© Knot Magazine. Kristen D. Scott. All Rights Reserved
2014-2020 No images, or words may be taken from this site
without permission from Knot Magazine and the artists included.
A Door in the Evening
This house that filled us with 13 varieties
of rice, brown boiled eggs, creases of language.
There was not a single sentence that was ordinary.
Tender lamb and copper pots;
a banquet every week, and we hovered.
The house was brick. Back door, side door.
Each of the reasons, the clutter of years.
I used to live here. I live here.
The beginning of forgetting comes quickly.
We must answer each question
with another question.
We must erase our first sorrow.
How shall we hope?
We must hope.
Do you remember the prayer we said
bent over, the giving of body to ground?
We must shape ourselves
first to shadow and then to infinite,
the wait of such hunger in every cell.
No matter the hours.
I’ll tell you everything. I’ll tell you the silence.
This, My Father (An Aside)

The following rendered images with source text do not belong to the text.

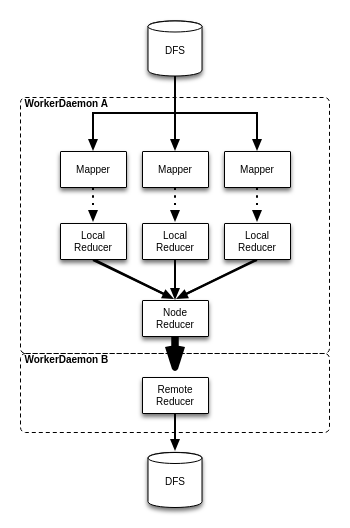
<!DOCTYPE html>
<html lang="en">
<head>
<meta charset="utf-8">
<title>Worker daemon data flow</title>
<style>
:root {
  --paper: #fff;
  --ink: #000;
  --shadow: rgba(0, 0, 0, .55);
}
* { box-sizing: border-box; }
html, body { margin: 0; overflow: hidden; background: var(--paper); }
.diagram {
  position: relative;
  width: 350px;
  height: 528px;
  overflow: hidden;
  background: var(--paper);
  color: var(--ink);
  font: 10px/12px "Liberation Sans", Arial, sans-serif;
}
.connectors { position: absolute; inset: 0; }
.connectors .flow { fill: none; stroke: var(--ink); stroke-width: 2; }
.connectors .dotted { stroke-dasharray: 2 5.5; }
.connectors .heavy { stroke-width: 7; }
.connectors .group { fill: none; stroke: var(--ink); stroke-width: 1; stroke-dasharray: 4 3; }
.connectors .store { fill: var(--paper); stroke: var(--ink); stroke-width: 1; filter: drop-shadow(0 3px 2px var(--shadow)); }
.connectors .rim { fill: var(--paper); stroke: var(--ink); }
.group-title { position: absolute; left: 24.5px; margin: 0; font-size: 10px; line-height: 12px; font-weight: 700; white-space: nowrap; }
.daemon-a { top: 98px; }
.daemon-b { top: 354px; }
.row { position: absolute; left: 0; width: 350px; display: flex; justify-content: center; gap: 15px; }
.mappers { top: 151px; }
.local-reducers { top: 223px; }
.node-reducer { top: 300px; }
.remote-reducer { top: 377px; }
.step {
  width: 67px;
  height: 37px;
  display: flex;
  align-items: center;
  justify-content: center;
  text-align: center;
  background: var(--paper);
  border: 1px solid var(--ink);
  border-radius: 1px;
  box-shadow: 0 3px 4px var(--shadow);
}
.store-label { position: absolute; left: 148px; width: 54px; text-align: center; }
.source { top: 45px; }
.target { top: 476px; }
</style>
</head>
<body>
<main class="diagram">
  <svg class="connectors" width="350" height="528" viewBox="0 0 350 528" aria-hidden="true">
    <defs>
      <path id="arrowhead" d="M0 0L-5-12H5Z"/>
      <g id="cylinder">
        <path class="store" d="M0 5.5V49C0 57 54 57 54 49V5.5C54-2 0-2 0 5.5Z"/>
        <ellipse class="rim" cx="27" cy="5.5" rx="27" ry="5.5"/>
      </g>
    </defs>

    <rect class="group" x="20.5" y="97.5" width="309" height="256" rx="5"/>
    <rect class="group" x="20.5" y="353.5" width="309" height="79" rx="5"/>

    <path class="flow" d="M175 74V141M93 141V113H257V141"/>
    <use href="#arrowhead" x="93" y="151"/>
    <use href="#arrowhead" x="175" y="151"/>
    <use href="#arrowhead" x="257" y="151"/>

    <path class="flow dotted" d="M93 188V212M175 188V212M257 188V212"/>
    <use href="#arrowhead" x="93" y="222"/>
    <use href="#arrowhead" x="175" y="222"/>
    <use href="#arrowhead" x="257" y="222"/>

    <path class="flow" d="M93 259L166 295M175 259V290M257 259L184 295"/>
    <use href="#arrowhead" transform="translate(174 299) rotate(-64)"/>
    <use href="#arrowhead" x="175" y="300"/>
    <use href="#arrowhead" transform="translate(176 299) rotate(64)"/>

    <path class="flow heavy" d="M175 336V350"/>
    <path d="M165 347Q175 344 185 347L178 369Q175 373 172 369Z"/>

    <path class="flow" d="M175 413V441"/>
    <use href="#arrowhead" x="175" y="451"/>

    <use href="#cylinder" x="148" y="21"/>
    <use href="#cylinder" x="148" y="452.5"/>
  </svg>

  <div class="store-label source">DFS</div>

  <h2 class="group-title daemon-a">WorkerDaemon A</h2>
  <div class="row mappers">
    <div class="step">Mapper</div>
    <div class="step">Mapper</div>
    <div class="step">Mapper</div>
  </div>
  <div class="row local-reducers">
    <div class="step">Local<br>Reducer</div>
    <div class="step">Local<br>Reducer</div>
    <div class="step">Local<br>Reducer</div>
  </div>
  <div class="row node-reducer">
    <div class="step">Node<br>Reducer</div>
  </div>

  <h2 class="group-title daemon-b">WorkerDaemon B</h2>
  <div class="row remote-reducer">
    <div class="step">Remote<br>Reducer</div>
  </div>

  <div class="store-label target">DFS</div>

  <svg class="connectors" width="350" height="528" viewBox="0 0 350 528" aria-hidden="true">
    <path class="flow heavy" d="M175 337V350"/>
    <path class="flow dotted" d="M93 188V212M175 188V212M257 188V212"/>
    <path class="flow" d="M93 260L166 295M175 260V290M257 260L184 295M175 414V441"/>
  </svg>
</main>
</body>
</html>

My dad: his vowels are full
of inseparable regret. My dad
keeps chanting the first half
of his life. We sometimes forget
the narrow strip
of street that was his best day

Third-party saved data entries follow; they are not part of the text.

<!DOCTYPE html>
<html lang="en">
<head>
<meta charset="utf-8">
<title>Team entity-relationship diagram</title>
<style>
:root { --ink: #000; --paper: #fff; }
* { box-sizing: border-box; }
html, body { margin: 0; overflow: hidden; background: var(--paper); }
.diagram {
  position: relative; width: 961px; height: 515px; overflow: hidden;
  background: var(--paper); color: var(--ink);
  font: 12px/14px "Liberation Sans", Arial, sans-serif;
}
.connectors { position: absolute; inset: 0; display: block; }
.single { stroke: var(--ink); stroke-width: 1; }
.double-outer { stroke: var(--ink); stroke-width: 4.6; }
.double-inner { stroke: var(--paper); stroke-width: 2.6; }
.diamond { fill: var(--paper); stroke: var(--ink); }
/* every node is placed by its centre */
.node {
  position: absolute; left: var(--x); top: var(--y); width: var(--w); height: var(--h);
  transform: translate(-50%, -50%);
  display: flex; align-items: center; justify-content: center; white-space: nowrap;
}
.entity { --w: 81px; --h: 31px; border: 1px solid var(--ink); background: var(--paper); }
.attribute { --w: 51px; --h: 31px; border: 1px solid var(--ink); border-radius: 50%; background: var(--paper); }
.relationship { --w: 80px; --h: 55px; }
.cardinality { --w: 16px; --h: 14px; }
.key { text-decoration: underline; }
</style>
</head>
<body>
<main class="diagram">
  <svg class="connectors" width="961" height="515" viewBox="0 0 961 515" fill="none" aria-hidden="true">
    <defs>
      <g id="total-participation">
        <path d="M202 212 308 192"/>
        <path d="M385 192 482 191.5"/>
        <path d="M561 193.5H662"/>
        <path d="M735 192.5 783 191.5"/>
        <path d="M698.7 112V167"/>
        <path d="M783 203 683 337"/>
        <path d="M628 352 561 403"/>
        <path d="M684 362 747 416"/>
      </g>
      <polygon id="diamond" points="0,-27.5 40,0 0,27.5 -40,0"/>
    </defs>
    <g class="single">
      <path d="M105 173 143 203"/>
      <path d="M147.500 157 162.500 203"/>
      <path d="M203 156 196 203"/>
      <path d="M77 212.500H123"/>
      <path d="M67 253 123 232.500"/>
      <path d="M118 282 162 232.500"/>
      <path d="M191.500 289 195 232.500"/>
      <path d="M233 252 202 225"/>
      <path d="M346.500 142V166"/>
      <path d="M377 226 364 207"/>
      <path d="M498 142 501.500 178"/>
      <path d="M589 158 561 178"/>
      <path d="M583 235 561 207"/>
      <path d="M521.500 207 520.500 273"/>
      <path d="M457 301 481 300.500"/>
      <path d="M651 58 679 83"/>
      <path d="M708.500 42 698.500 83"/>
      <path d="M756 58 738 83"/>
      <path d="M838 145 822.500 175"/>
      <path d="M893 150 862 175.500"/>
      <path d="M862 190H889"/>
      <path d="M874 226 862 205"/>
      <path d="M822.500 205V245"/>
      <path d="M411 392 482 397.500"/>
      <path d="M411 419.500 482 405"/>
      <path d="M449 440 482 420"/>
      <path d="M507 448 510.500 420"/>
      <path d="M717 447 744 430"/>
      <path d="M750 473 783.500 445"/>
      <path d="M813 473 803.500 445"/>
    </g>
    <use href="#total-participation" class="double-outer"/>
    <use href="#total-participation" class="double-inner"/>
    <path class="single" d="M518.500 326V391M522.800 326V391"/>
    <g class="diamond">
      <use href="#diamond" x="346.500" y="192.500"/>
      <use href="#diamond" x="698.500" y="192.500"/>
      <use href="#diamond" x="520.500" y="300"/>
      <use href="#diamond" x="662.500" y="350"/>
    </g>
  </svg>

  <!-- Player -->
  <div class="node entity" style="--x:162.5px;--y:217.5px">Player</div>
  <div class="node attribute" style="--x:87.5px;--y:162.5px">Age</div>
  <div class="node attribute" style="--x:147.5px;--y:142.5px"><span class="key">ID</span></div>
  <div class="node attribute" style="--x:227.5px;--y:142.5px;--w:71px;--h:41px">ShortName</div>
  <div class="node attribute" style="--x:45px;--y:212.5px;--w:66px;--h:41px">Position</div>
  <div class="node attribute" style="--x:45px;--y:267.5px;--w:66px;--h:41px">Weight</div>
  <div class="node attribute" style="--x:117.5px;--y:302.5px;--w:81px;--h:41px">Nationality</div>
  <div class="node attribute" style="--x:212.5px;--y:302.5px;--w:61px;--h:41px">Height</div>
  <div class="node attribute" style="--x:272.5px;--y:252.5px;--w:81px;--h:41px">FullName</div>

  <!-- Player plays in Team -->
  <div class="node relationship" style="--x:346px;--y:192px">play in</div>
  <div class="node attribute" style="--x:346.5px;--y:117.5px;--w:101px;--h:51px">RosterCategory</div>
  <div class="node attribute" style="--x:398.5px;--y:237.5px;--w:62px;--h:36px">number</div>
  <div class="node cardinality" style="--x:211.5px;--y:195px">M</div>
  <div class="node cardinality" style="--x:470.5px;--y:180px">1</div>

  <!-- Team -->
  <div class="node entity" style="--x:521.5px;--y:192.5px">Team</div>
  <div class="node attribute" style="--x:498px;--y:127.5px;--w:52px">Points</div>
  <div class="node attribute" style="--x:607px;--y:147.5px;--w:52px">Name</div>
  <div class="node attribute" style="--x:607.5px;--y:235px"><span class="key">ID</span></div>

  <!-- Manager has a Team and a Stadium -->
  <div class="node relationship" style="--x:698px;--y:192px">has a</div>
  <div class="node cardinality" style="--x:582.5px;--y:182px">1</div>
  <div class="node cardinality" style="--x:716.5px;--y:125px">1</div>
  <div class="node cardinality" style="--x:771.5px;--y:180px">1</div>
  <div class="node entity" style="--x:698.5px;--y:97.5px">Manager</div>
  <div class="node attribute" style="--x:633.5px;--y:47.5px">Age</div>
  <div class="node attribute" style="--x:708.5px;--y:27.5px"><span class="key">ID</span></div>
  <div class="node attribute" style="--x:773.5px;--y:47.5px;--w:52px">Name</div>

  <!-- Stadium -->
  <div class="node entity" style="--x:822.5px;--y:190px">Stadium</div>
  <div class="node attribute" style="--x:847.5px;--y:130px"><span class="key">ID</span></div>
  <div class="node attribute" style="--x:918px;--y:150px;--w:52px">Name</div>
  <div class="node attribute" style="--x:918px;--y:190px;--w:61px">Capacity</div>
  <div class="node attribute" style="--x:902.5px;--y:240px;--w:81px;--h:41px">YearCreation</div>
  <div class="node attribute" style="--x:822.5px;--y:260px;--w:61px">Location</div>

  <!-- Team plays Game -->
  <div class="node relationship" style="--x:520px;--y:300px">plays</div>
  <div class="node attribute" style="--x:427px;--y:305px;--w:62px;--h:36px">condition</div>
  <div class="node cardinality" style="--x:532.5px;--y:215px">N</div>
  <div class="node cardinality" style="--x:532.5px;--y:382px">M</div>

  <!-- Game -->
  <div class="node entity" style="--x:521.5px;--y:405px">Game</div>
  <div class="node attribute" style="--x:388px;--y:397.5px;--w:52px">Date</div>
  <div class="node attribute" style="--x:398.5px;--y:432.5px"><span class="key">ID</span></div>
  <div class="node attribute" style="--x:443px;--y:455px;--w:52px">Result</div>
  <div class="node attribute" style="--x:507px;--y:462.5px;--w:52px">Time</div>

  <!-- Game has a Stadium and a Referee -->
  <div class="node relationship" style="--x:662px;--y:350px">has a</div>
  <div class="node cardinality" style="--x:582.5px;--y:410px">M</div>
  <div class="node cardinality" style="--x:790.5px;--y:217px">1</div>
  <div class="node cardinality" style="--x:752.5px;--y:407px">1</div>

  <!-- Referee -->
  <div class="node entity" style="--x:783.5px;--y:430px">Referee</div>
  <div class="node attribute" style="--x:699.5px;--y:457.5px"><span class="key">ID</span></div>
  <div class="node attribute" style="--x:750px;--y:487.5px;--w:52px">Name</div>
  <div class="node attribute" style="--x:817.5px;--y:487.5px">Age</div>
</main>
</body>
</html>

and how it bends
into his corners. I never remember
his squat fingers or the sloping wall
of his heart until I’m beside him.

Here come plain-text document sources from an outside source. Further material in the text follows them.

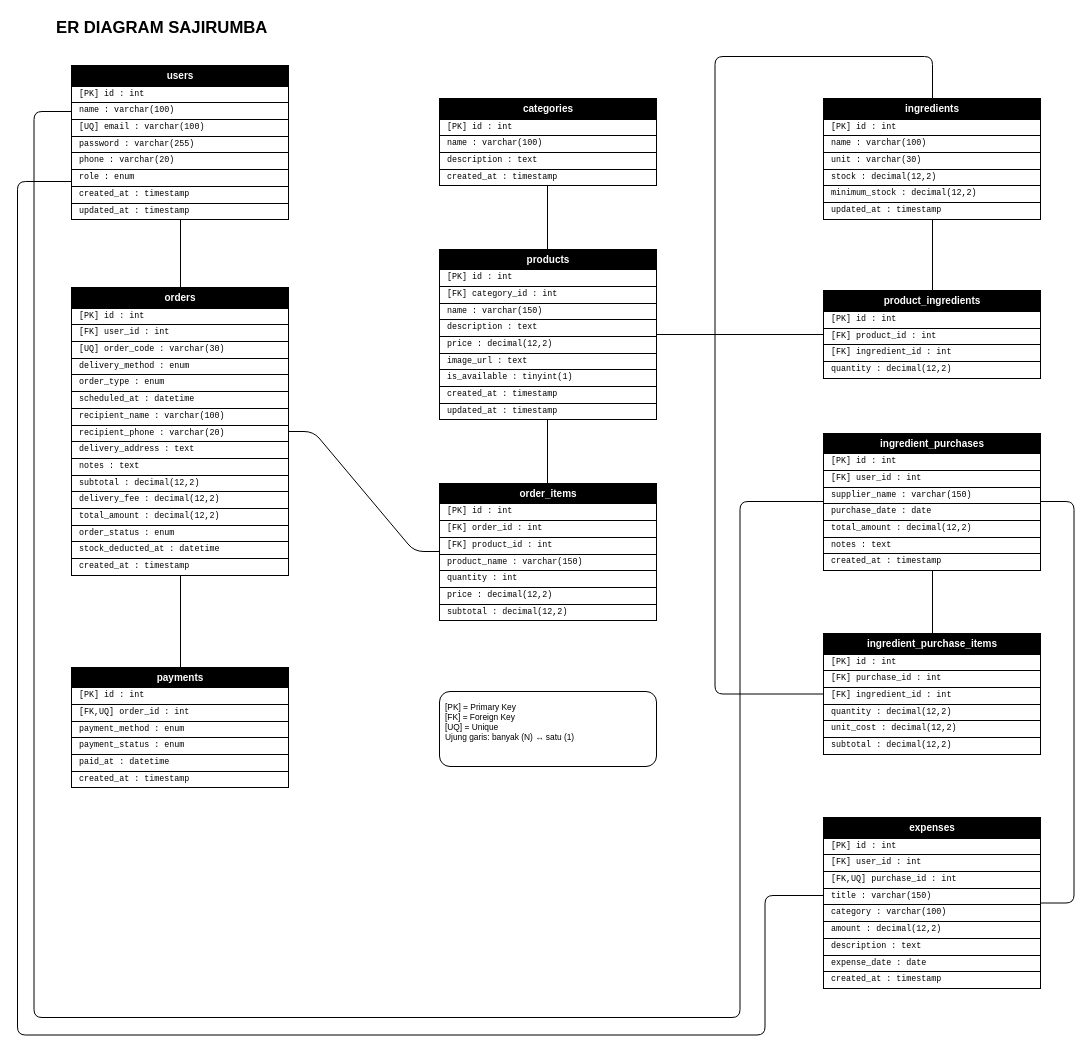
<!DOCTYPE html>
<html lang="id">
<head>
<meta charset="utf-8">
<title>ER Diagram SAJIRUMBA</title>
<style>
:root {
  --paper: #fff;
  --ink: #000;
  --header-text: #fff;
  --row: 16.7px;
  --col-a: 71px;
  --col-b: 439px;
  --col-c: 823px;
}
* { box-sizing: border-box; margin: 0; padding: 0; }
body { width: 1092px; height: 1053px; overflow: hidden; background: var(--paper); }
.diagram {
  position: relative; width: 1092px; height: 1053px; overflow: hidden;
  color: var(--ink); font-family: "Liberation Sans", sans-serif;
}
h1 { position: absolute; left: 56px; top: 18px; font-size: 16.7px; line-height: 20px; white-space: nowrap; }
.relations { position: absolute; inset: 0; fill: none; stroke: var(--ink); stroke-width: 1; }
.entity {
  position: absolute; width: 218px; background: var(--paper);
  border: 1px solid var(--ink); border-bottom: 0;
}
.entity h2 {
  height: 20.7px; background: var(--ink); color: var(--header-text);
  font-size: 10px; line-height: 19px; text-align: center;
}
.entity ul { list-style: none; }
.entity li {
  height: var(--row); padding-left: 7px; border-bottom: 1px solid var(--ink);
  font: 8.37px/15.7px "Liberation Mono", monospace; white-space: nowrap;
}
.col-a { left: var(--col-a); }
.col-b { left: var(--col-b); }
.col-c { left: var(--col-c); }
.users { top: 65px; }
.orders { top: 287px; }
.payments { top: 666.5px; }
.categories { top: 98px; }
.products { top: 248.5px; }
.order-items { top: 482.8px; }
.ingredients { top: 98px; }
.product-ingredients { top: 290.4px; }
.ingredient-purchases { top: 432.5px; }
.purchase-items { top: 633px; }
.expenses { top: 817px; }
.legend {
  position: absolute; left: var(--col-b); top: 691px; width: 218px; height: 76px;
  padding: 10px 5px; border: 1px solid var(--ink); border-radius: 11px;
  font-size: 8.37px; line-height: 10px; white-space: nowrap;
}
</style>
</head>
<body>
<main class="diagram">
  <h1>ER DIAGRAM SAJIRUMBA</h1>

  <svg class="relations" width="1092" height="1053" viewBox="0 0 1092 1053" aria-hidden="true">
    <path d="M180.5 220V287M180.5 576V667M547.5 186V249M547.5 420V483M932.5 220V291M932.5 571V633M656 334.5H823"/>
    <path d="M289 431.5H304Q313 431.5 319 438L408 544Q414 551.5 424 551.5H439"/>
    <path d="M932.5 98V64.500Q932.5 56.5 924.5 56.5H723Q715 56.5 715 64.500V686Q715 694 723 694H823"/>
    <path d="M71 111.500H42Q34 111.500 34 119.500V1009.500Q34 1017.500 42 1017.500H732Q740 1017.500 740 1009.500V509.500Q740 501.500 748 501.500H823"/>
    <path d="M71 181.500H25.500Q17.500 181.500 17.500 189.500V1027Q17.500 1035 25.500 1035H757Q765 1035 765 1027V903.500Q765 895.500 773 895.500H823"/>
    <path d="M1040 501.500H1066Q1074 501.500 1074 509.500V895Q1074 903 1066 903H1040"/>
  </svg>

  <section class="entity col-a users">
    <h2>users</h2>
    <ul>
      <li>[PK] id : int</li>
      <li>name : varchar(100)</li>
      <li>[UQ] email : varchar(100)</li>
      <li>password : varchar(255)</li>
      <li>phone : varchar(20)</li>
      <li>role : enum</li>
      <li>created_at : timestamp</li>
      <li>updated_at : timestamp</li>
    </ul>
  </section>

  <section class="entity col-a orders">
    <h2>orders</h2>
    <ul>
      <li>[PK] id : int</li>
      <li>[FK] user_id : int</li>
      <li>[UQ] order_code : varchar(30)</li>
      <li>delivery_method : enum</li>
      <li>order_type : enum</li>
      <li>scheduled_at : datetime</li>
      <li>recipient_name : varchar(100)</li>
      <li>recipient_phone : varchar(20)</li>
      <li>delivery_address : text</li>
      <li>notes : text</li>
      <li>subtotal : decimal(12,2)</li>
      <li>delivery_fee : decimal(12,2)</li>
      <li>total_amount : decimal(12,2)</li>
      <li>order_status : enum</li>
      <li>stock_deducted_at : datetime</li>
      <li>created_at : timestamp</li>
    </ul>
  </section>

  <section class="entity col-a payments">
    <h2>payments</h2>
    <ul>
      <li>[PK] id : int</li>
      <li>[FK,UQ] order_id : int</li>
      <li>payment_method : enum</li>
      <li>payment_status : enum</li>
      <li>paid_at : datetime</li>
      <li>created_at : timestamp</li>
    </ul>
  </section>

  <section class="entity col-b categories">
    <h2>categories</h2>
    <ul>
      <li>[PK] id : int</li>
      <li>name : varchar(100)</li>
      <li>description : text</li>
      <li>created_at : timestamp</li>
    </ul>
  </section>

  <section class="entity col-b products">
    <h2>products</h2>
    <ul>
      <li>[PK] id : int</li>
      <li>[FK] category_id : int</li>
      <li>name : varchar(150)</li>
      <li>description : text</li>
      <li>price : decimal(12,2)</li>
      <li>image_url : text</li>
      <li>is_available : tinyint(1)</li>
      <li>created_at : timestamp</li>
      <li>updated_at : timestamp</li>
    </ul>
  </section>

  <section class="entity col-b order-items">
    <h2>order_items</h2>
    <ul>
      <li>[PK] id : int</li>
      <li>[FK] order_id : int</li>
      <li>[FK] product_id : int</li>
      <li>product_name : varchar(150)</li>
      <li>quantity : int</li>
      <li>price : decimal(12,2)</li>
      <li>subtotal : decimal(12,2)</li>
    </ul>
  </section>

  <section class="entity col-c ingredients">
    <h2>ingredients</h2>
    <ul>
      <li>[PK] id : int</li>
      <li>name : varchar(100)</li>
      <li>unit : varchar(30)</li>
      <li>stock : decimal(12,2)</li>
      <li>minimum_stock : decimal(12,2)</li>
      <li>updated_at : timestamp</li>
    </ul>
  </section>

  <section class="entity col-c product-ingredients">
    <h2>product_ingredients</h2>
    <ul>
      <li>[PK] id : int</li>
      <li>[FK] product_id : int</li>
      <li>[FK] ingredient_id : int</li>
      <li>quantity : decimal(12,2)</li>
    </ul>
  </section>

  <section class="entity col-c ingredient-purchases">
    <h2>ingredient_purchases</h2>
    <ul>
      <li>[PK] id : int</li>
      <li>[FK] user_id : int</li>
      <li>supplier_name : varchar(150)</li>
      <li>purchase_date : date</li>
      <li>total_amount : decimal(12,2)</li>
      <li>notes : text</li>
      <li>created_at : timestamp</li>
    </ul>
  </section>

  <section class="entity col-c purchase-items">
    <h2>ingredient_purchase_items</h2>
    <ul>
      <li>[PK] id : int</li>
      <li>[FK] purchase_id : int</li>
      <li>[FK] ingredient_id : int</li>
      <li>quantity : decimal(12,2)</li>
      <li>unit_cost : decimal(12,2)</li>
      <li>subtotal : decimal(12,2)</li>
    </ul>
  </section>

  <section class="entity col-c expenses">
    <h2>expenses</h2>
    <ul>
      <li>[PK] id : int</li>
      <li>[FK] user_id : int</li>
      <li>[FK,UQ] purchase_id : int</li>
      <li>title : varchar(150)</li>
      <li>category : varchar(100)</li>
      <li>amount : decimal(12,2)</li>
      <li>description : text</li>
      <li>expense_date : date</li>
      <li>created_at : timestamp</li>
    </ul>
  </section>

  <aside class="legend">
    <p>[PK] = Primary Key</p>
    <p>[FK] = Foreign Key</p>
    <p>[UQ] = Unique</p>
    <p>Ujung garis: banyak (N) ↔ satu (1)</p>
  </aside>
</main>
</body>
</html>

Please, I request, using
my slang words and dry mouth.
Such is the matter of fact: to agree
to embrace the resentment. He’ll live
to 91. He knows this from a sign
on a bus. My dad rides buses
past fragmented Philadelphia brick.
The sun only bothers the back of his neck.
My dad never finishes
his journey, just leaves it behind. I listen
to his swift orbit
with one finely shaped ear, hear ghosts
get off and on at his laments.
Poor dad. My dad. My dad never smiles.
My father arrived from his only tour of Iraq and now he is
showing off scars to anyone standing outside I watch
his tongue keep spending all its strange speaking on nomadic
thoughts all of them furloughed or impossible
to follow even now he’s demanding
a new war with his dark noise and we’re deep
in his thrall all of us always
when there are children around my father smiles
at them working the dimple back in his cheek until his face
is restless holes sometimes
the muscular work of pretending leaves open nerve
he is not going back and meanwhile he’s pacing
his history criticizing the street in his magnificent disobedient language
his self occurring
as souvenirs he liked for an instant he is always adding
some velocity to the erratic by throwing
an accent over syllábles running over the ending the revolution
of making the world unfamiliar and sends his notes with extra swirls
His boyhood picture the black hair the deep
drooping eyes he’s fighting for something he’s loaded
with here or elsewhere he moves past the corner
of the market the market not the one
that trailed the Tigris his gaze is impossible doesn’t he know
he is in the American city with black clouds
doesn’t he see he is getting old without his real name with the illusion
of an ambivalent
reproduction offspring he is standing
by the market and the water skins and bends
beside him in the shadows of two moons but he’s not paying attention he never
he is watching results of the shadows what if
a troupe of belly dancers came by hurling
their flesh canticles with the high notes of their hips for a minute
my father’s vehemence would become unreliable and his eyes would work
electronically then he’d be back reprising his every
opportunity for attention pulling out
all the numbers he’s kept on small scraps of paper final tallies the stock
market swagger for all the weeks of the endless last years he is adorned
with numbers and facts
The whole time he is bending and arranging his bald head is wide to the sun
he is systematic side by side papers prove boisterous
growth and dark curves later his voice will still
be too big
and I will find this awful the fragments of what he sees of the city
around us the city he sees an alley the city
is a skeleton and where he has hurdled the ribs the city a carcass the city
now beheadings or now breasts cut from women his relatives shot and he’s ready
to squat down again to straighten his private investments
that are too much are growing
into the sidewalk stomped by small sneakers never
never never never and he has been away to that place that never
opened the center of the clamoring the animals the damage
where the river gave temporary fluctuations and he is a lot better
and worse and remember
this is as much as possible for the 64 years since Iraq
to use his whole life as reference and it is too much
to never again see the brick or the dishdasha the abayah his sabta to kneel by the rings
of the river and be a survivor
and what he is now is always disappointed always ruined
Lauren Camp is the author of two collections. Her third book, One Hundred Hungers, won the Dorset Prize (Tupelo Press, 2016). Her poems appear in Sukoon, Mizna, Slice Magazine, World Literature Today, and elsewhere. Other literary honors include the Margaret Randall Poetry Prize and an Anna Davidson Rosenberg Award. Lauren produces and hosts “Audio Saucepan”—a global music program interwoven with contemporary poetry—on Santa Fe Public Radio. www.laurencamp.com.